## Aim of the exercise:
Find each line below containing the word "click" and copy it.

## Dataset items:
-------------------------

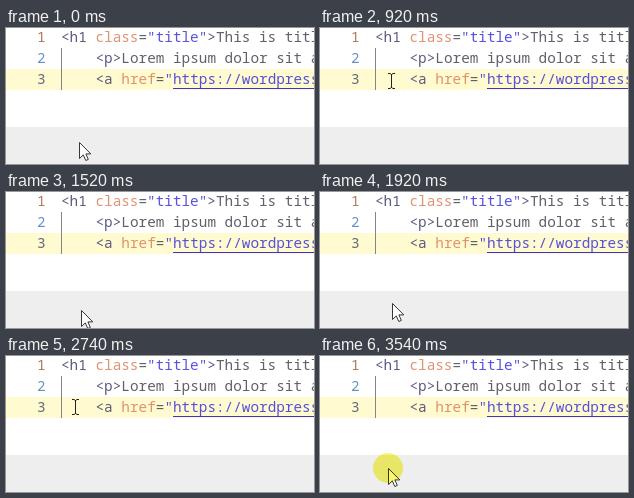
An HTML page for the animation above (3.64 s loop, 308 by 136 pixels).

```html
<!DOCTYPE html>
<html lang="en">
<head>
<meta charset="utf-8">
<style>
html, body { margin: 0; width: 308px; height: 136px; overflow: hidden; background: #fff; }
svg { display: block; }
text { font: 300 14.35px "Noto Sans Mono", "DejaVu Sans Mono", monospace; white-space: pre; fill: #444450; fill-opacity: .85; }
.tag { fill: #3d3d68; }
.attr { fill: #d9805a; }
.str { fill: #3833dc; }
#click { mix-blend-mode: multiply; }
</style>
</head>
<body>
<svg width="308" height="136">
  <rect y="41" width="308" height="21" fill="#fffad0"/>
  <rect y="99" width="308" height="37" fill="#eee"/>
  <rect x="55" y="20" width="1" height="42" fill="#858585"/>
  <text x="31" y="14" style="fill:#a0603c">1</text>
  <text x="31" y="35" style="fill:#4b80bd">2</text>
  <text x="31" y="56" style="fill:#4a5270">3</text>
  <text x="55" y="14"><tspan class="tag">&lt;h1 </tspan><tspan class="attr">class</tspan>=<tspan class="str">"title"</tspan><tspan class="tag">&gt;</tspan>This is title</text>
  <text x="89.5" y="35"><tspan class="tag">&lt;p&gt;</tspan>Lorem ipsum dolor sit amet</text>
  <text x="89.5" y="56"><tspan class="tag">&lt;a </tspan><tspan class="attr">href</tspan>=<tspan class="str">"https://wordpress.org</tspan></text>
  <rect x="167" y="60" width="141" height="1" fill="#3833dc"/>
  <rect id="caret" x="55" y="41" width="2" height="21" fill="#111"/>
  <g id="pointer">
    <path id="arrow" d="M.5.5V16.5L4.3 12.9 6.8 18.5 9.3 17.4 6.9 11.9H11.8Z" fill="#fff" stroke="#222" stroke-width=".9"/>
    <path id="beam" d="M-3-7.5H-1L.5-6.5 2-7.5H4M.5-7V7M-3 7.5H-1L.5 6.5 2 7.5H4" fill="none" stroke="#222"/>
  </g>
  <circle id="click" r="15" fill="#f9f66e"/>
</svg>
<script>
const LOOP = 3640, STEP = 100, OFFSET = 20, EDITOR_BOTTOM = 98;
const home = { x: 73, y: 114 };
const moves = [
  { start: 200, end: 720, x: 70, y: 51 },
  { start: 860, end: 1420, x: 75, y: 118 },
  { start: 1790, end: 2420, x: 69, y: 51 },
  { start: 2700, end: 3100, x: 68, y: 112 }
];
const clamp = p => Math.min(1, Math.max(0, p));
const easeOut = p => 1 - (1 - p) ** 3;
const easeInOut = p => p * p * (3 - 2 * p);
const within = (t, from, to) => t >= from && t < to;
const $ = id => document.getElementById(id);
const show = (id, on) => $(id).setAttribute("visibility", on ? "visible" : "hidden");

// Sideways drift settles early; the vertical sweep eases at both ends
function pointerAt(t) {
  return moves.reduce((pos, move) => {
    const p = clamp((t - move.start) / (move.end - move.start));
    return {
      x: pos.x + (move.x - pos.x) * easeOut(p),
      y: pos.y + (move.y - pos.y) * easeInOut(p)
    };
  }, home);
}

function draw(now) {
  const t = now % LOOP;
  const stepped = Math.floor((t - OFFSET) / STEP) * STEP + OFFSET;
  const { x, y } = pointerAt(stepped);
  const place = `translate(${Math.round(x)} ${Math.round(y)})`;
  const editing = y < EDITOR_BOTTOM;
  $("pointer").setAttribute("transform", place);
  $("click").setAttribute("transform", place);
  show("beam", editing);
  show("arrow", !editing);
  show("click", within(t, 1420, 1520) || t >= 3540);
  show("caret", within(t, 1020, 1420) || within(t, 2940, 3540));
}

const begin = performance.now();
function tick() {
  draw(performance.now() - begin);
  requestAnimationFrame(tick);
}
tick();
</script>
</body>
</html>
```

-------------------------

## Response area:
#click { mix-blend-mode: multiply; }
  <circle id="click" r="15" fill="#f9f66e"/>
  $("click").setAttribute("transform", place);
  show("click", within(t, 1420, 1520) || t >= 3540);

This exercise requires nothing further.